WHAT THE TASK REQUIRES
In the entries below, spot each line with the word "floor" and copy it.

======== DATA TO PROCESS ========

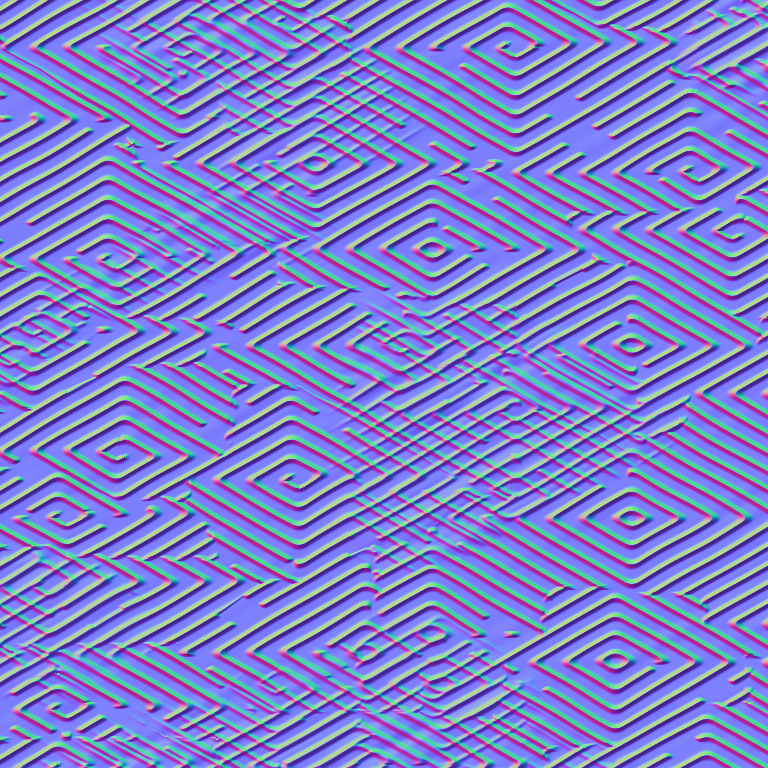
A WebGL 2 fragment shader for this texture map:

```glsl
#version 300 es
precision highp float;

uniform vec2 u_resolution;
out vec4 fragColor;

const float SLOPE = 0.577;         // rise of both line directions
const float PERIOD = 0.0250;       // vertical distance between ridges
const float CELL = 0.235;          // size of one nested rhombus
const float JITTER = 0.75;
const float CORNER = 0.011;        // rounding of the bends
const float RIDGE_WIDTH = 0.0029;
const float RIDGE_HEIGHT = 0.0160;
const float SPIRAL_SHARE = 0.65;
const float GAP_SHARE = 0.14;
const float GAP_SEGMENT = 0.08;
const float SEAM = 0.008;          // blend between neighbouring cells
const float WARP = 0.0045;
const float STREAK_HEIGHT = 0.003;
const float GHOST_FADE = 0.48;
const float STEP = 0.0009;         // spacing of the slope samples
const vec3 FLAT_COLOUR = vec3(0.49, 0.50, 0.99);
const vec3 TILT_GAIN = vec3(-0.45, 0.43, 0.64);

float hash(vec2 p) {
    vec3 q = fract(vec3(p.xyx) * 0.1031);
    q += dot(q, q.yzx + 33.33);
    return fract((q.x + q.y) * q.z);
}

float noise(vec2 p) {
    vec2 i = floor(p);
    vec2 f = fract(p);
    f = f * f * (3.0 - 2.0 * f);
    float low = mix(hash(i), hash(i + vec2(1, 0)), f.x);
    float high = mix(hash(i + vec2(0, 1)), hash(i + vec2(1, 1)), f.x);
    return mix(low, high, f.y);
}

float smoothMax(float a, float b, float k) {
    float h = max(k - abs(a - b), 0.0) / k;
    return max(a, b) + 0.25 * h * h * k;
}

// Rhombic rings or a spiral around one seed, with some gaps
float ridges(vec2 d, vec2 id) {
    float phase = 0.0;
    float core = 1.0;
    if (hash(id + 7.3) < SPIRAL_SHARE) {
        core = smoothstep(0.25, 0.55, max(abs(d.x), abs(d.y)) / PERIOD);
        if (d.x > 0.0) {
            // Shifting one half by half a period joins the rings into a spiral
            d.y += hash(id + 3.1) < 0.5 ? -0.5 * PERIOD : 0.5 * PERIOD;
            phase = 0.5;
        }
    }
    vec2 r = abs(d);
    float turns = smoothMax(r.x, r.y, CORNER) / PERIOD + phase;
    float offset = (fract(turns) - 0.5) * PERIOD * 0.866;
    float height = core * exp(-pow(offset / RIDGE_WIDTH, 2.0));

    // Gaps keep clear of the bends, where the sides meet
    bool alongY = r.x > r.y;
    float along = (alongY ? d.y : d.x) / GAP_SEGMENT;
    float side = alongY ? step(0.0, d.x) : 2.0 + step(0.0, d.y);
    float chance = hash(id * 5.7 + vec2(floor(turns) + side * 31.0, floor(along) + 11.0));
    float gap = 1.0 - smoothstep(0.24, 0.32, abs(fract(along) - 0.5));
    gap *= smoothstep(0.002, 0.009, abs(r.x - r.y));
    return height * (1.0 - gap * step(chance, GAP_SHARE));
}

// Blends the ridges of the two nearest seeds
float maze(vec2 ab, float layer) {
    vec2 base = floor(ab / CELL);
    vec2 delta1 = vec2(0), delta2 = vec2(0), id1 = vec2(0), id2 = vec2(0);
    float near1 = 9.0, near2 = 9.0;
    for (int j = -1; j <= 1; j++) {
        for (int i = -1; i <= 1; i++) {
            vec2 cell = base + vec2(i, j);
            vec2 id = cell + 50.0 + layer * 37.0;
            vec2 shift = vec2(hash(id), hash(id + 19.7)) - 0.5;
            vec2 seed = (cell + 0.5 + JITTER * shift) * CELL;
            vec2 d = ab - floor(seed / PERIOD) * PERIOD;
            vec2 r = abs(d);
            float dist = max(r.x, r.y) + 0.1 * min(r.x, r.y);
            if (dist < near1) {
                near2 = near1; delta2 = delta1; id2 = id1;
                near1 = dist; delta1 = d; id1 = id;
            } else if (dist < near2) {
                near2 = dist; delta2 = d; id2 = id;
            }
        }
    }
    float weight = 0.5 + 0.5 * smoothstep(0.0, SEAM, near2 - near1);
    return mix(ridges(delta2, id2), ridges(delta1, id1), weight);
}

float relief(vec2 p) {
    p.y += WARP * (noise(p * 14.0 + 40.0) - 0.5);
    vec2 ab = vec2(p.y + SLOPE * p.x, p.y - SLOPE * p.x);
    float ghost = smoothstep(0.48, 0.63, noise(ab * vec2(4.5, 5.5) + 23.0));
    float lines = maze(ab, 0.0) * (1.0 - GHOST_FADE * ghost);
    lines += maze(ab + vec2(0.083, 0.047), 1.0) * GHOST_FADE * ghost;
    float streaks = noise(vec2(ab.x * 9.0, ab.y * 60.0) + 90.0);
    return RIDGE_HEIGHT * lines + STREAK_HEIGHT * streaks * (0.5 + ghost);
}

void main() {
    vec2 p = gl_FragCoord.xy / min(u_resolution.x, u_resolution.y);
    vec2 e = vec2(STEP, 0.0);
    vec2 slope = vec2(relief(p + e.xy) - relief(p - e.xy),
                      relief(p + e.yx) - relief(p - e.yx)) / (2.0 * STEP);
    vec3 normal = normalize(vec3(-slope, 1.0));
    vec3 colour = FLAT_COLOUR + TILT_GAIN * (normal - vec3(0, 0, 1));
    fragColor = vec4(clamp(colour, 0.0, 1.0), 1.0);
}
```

========
======== DATA TO PROCESS ========

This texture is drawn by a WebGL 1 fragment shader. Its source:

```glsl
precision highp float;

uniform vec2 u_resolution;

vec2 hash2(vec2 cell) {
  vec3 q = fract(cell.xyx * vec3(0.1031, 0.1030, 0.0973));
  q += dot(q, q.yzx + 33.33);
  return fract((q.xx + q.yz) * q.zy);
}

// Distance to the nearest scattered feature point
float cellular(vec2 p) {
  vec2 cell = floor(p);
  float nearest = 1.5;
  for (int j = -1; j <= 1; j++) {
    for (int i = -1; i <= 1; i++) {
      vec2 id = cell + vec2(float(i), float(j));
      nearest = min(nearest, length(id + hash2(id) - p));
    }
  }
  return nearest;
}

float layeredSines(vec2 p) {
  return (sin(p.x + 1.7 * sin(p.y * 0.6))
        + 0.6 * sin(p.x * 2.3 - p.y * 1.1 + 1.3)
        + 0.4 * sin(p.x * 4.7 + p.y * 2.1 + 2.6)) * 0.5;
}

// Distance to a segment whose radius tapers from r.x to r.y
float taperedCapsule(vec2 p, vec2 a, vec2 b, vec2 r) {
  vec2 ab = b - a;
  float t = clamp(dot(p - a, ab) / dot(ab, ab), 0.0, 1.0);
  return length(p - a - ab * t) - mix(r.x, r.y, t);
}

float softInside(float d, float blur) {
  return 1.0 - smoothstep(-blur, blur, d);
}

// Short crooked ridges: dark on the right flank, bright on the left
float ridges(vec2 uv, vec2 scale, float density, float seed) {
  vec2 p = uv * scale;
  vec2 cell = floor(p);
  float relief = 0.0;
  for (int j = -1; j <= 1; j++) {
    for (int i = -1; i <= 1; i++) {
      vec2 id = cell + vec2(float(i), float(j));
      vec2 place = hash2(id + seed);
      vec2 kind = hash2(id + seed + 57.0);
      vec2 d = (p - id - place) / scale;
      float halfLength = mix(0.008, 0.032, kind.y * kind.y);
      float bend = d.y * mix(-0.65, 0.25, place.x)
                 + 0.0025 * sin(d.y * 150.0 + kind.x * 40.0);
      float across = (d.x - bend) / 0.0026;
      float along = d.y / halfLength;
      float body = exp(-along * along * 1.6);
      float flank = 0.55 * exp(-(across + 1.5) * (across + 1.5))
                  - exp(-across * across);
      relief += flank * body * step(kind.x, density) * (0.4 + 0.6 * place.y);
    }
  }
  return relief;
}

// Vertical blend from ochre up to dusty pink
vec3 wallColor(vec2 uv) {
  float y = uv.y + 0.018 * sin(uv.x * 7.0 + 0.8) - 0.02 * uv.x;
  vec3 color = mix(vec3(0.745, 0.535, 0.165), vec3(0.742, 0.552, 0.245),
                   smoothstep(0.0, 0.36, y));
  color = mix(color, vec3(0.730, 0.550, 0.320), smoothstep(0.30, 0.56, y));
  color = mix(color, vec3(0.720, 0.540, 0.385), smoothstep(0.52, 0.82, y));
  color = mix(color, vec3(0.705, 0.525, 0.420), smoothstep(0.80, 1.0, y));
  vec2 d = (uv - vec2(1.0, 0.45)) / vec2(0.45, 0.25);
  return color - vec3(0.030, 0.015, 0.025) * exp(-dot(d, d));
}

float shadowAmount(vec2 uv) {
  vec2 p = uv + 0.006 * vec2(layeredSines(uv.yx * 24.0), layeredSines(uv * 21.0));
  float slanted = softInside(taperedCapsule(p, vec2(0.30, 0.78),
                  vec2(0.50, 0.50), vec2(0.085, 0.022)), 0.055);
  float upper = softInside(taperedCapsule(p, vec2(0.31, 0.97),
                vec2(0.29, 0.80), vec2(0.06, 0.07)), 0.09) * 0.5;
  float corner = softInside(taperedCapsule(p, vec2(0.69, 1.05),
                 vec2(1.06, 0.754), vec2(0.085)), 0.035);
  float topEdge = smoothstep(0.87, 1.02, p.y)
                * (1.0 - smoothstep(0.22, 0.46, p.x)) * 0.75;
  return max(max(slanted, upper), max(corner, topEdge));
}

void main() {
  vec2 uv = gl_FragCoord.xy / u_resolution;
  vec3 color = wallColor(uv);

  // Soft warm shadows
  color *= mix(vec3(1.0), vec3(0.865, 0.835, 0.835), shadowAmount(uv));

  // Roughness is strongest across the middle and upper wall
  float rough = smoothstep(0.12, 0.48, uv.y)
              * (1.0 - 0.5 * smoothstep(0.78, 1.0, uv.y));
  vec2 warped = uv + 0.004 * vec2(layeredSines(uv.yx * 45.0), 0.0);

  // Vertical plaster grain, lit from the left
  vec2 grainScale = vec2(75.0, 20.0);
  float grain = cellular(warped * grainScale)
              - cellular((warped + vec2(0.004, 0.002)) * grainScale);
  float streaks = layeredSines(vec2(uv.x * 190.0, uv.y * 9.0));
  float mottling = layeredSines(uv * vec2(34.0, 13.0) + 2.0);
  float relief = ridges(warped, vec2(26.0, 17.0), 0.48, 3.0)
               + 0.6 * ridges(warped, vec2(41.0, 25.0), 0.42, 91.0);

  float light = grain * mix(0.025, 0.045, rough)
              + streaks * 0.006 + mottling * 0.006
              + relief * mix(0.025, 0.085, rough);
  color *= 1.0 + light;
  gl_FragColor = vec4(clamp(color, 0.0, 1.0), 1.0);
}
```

========

ANSWER BOX
    vec2 i = floor(p);
    float chance = hash(id * 5.7 + vec2(floor(turns) + side * 31.0, floor(along) + 11.0));
    vec2 base = floor(ab / CELL);
            vec2 d = ab - floor(seed / PERIOD) * PERIOD;
  vec2 cell = floor(p);
  vec2 cell = floor(p);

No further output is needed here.